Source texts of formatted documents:
---
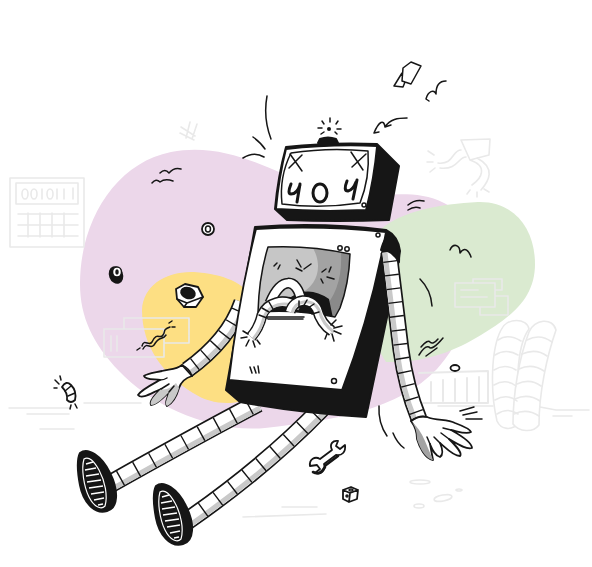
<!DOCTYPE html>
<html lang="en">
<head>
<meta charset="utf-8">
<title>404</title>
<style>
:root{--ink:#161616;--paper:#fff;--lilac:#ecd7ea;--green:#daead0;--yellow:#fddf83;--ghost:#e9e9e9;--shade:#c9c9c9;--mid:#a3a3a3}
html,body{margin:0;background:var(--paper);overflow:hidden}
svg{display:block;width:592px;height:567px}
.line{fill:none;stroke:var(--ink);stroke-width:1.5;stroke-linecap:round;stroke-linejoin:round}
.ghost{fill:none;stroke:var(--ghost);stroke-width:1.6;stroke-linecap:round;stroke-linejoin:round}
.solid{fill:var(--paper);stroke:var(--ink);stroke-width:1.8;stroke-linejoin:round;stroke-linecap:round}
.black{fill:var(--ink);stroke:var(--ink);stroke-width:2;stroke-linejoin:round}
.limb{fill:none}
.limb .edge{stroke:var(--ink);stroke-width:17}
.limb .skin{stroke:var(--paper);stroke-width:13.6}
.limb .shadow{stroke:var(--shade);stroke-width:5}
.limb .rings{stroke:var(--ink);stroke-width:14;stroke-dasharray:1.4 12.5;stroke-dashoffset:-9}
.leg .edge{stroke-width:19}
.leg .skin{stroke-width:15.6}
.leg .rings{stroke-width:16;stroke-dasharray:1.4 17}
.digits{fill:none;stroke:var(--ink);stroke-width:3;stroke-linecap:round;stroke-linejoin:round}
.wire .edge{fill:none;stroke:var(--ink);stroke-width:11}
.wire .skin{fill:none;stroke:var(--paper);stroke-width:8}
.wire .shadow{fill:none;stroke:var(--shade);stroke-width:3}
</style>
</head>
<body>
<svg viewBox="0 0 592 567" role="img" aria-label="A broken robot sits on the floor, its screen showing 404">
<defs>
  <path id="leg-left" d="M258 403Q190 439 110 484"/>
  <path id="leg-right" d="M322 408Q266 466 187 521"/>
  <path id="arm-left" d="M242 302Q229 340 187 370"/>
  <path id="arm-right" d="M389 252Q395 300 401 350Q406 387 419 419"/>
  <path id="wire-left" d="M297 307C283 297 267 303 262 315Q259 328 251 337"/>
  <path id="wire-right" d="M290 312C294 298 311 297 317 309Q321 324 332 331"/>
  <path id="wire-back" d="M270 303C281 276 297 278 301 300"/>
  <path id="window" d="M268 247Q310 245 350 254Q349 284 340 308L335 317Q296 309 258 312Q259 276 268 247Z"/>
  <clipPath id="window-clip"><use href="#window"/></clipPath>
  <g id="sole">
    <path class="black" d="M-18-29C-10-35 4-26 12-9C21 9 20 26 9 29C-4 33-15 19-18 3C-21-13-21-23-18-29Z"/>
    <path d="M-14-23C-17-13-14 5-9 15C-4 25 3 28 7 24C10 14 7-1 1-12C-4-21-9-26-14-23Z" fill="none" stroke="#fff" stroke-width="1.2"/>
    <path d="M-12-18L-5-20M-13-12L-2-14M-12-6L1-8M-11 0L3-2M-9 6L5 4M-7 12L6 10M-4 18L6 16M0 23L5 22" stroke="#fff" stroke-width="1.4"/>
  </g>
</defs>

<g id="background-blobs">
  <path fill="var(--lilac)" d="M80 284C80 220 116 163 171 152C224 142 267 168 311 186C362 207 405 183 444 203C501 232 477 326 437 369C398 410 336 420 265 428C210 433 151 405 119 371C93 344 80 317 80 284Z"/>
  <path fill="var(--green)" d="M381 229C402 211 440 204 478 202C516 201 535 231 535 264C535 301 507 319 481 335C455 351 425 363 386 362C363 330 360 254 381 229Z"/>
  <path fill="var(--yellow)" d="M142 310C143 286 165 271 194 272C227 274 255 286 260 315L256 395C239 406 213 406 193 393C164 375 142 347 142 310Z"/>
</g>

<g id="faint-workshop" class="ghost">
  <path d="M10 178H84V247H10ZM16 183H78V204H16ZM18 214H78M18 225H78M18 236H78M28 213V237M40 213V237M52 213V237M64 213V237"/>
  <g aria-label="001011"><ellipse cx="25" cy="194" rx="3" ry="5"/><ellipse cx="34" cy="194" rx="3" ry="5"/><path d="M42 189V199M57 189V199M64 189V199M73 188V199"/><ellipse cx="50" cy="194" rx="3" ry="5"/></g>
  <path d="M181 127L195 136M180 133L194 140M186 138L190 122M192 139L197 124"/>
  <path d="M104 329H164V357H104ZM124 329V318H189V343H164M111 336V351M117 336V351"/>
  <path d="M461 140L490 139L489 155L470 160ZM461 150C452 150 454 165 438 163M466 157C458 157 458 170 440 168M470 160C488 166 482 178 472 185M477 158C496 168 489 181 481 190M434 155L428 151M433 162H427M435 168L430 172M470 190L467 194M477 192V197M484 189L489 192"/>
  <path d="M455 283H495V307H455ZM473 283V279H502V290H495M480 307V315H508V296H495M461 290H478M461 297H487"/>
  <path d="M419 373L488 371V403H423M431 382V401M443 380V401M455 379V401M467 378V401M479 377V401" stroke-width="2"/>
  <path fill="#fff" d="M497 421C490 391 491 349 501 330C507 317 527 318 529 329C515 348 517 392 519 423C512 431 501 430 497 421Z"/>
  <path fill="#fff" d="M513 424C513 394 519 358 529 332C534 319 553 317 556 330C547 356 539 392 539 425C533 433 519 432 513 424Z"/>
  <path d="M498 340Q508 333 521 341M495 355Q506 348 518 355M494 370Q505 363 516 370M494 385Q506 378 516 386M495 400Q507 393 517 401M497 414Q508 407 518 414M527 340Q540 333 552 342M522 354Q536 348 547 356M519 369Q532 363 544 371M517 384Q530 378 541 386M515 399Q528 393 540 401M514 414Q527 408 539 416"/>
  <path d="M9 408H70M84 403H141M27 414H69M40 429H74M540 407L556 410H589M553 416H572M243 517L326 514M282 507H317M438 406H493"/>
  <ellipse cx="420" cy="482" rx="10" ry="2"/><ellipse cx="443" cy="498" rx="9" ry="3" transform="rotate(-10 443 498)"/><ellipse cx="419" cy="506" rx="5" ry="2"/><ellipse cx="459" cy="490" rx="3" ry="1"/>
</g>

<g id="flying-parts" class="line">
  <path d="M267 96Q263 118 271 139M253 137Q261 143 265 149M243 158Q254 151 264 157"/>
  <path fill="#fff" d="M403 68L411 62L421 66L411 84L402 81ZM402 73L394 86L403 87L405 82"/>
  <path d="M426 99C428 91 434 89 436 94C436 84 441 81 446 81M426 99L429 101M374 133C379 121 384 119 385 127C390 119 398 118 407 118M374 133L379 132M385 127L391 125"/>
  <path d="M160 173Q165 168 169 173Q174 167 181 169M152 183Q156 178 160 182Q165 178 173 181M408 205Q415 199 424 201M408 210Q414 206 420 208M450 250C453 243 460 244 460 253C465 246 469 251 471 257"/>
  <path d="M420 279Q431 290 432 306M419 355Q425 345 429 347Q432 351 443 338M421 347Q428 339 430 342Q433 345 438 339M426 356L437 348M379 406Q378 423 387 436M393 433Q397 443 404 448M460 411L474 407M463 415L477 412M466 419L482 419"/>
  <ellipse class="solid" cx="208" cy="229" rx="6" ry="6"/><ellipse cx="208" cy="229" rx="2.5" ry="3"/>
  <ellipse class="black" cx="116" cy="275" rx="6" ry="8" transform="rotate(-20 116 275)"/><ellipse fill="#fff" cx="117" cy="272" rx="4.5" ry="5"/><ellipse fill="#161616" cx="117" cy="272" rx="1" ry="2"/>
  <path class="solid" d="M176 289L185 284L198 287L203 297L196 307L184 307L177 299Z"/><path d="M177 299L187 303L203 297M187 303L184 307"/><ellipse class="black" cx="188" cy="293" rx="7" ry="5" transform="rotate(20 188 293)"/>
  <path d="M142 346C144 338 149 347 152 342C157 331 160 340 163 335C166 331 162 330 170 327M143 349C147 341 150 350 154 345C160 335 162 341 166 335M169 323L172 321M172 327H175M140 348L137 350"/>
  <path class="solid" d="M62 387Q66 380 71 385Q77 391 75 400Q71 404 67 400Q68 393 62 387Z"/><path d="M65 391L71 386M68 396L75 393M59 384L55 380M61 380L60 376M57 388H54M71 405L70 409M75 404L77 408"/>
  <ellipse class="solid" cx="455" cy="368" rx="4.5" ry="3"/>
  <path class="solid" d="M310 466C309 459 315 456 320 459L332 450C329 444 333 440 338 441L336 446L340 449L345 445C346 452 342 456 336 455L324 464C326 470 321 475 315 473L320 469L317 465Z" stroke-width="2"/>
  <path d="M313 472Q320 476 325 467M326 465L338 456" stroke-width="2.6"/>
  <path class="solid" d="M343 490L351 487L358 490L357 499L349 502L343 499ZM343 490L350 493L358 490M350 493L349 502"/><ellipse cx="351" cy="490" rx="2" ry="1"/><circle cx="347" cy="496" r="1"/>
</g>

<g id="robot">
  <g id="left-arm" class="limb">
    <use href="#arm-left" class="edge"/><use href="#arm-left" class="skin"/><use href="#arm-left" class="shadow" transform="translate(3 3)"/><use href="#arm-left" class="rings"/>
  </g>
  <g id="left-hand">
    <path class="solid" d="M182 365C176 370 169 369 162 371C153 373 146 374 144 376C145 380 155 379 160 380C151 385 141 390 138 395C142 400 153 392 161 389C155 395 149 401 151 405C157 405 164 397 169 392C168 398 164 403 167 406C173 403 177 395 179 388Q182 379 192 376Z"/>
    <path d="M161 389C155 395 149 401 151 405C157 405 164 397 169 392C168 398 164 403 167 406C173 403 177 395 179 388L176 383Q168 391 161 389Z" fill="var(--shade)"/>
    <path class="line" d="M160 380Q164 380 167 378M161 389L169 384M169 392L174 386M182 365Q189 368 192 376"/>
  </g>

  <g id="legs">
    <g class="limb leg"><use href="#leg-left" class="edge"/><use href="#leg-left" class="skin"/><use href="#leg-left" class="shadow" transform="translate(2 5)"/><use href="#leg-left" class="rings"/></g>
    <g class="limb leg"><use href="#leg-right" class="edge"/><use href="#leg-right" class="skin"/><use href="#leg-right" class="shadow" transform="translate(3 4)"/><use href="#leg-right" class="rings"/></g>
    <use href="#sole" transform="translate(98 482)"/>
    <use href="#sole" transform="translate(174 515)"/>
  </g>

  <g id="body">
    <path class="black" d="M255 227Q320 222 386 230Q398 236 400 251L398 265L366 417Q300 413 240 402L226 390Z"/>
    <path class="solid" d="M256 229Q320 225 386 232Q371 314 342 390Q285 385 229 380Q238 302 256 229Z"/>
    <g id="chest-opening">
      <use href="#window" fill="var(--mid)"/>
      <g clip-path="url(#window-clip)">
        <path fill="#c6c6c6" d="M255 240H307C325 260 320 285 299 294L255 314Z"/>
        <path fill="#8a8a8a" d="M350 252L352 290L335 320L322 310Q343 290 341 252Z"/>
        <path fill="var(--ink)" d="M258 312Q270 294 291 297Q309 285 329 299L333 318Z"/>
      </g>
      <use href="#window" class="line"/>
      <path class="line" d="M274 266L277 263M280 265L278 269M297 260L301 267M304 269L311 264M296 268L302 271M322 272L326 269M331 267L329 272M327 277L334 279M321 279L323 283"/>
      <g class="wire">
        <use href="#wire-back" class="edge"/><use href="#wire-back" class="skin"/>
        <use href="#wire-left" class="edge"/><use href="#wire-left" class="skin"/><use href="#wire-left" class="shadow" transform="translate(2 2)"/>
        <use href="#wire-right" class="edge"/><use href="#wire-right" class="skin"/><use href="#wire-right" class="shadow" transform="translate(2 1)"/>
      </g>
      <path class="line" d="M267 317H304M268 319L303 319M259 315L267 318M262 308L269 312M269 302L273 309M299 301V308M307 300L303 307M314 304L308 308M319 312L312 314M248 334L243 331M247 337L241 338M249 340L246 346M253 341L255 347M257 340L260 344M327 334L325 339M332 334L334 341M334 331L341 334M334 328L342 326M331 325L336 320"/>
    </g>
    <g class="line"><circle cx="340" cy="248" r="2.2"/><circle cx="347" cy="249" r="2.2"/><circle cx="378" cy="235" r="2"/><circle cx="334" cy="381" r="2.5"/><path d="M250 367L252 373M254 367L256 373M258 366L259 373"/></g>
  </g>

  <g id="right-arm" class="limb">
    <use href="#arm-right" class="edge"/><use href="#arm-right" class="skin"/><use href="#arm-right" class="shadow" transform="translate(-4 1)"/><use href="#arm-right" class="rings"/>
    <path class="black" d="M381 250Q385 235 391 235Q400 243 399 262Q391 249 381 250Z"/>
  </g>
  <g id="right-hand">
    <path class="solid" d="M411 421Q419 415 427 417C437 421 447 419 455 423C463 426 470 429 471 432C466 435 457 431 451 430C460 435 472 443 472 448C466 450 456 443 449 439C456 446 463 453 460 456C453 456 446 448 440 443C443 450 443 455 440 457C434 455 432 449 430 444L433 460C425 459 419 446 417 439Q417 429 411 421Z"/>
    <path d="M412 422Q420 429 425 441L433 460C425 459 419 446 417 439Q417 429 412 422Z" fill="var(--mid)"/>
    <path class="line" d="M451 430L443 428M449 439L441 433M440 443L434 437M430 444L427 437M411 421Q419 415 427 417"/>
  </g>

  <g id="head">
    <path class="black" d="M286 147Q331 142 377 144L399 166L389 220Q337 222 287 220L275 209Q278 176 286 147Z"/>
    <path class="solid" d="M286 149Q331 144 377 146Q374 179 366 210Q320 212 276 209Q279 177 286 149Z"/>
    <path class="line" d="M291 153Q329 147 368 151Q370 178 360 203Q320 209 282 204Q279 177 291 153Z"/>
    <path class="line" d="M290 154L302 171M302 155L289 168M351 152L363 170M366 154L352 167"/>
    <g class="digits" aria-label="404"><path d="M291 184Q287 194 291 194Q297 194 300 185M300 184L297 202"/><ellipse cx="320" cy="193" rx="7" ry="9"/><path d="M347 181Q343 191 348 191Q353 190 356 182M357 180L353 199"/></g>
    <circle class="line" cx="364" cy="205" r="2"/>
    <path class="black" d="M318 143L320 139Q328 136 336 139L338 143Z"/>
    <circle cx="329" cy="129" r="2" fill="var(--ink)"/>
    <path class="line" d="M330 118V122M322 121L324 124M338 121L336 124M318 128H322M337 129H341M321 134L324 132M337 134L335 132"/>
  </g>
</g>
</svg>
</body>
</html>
---
Search the entries above for "body". Show every line that has it.

html,body{margin:0;background:var(--paper);overflow:hidden}
<body>
  <g id="body">
</body>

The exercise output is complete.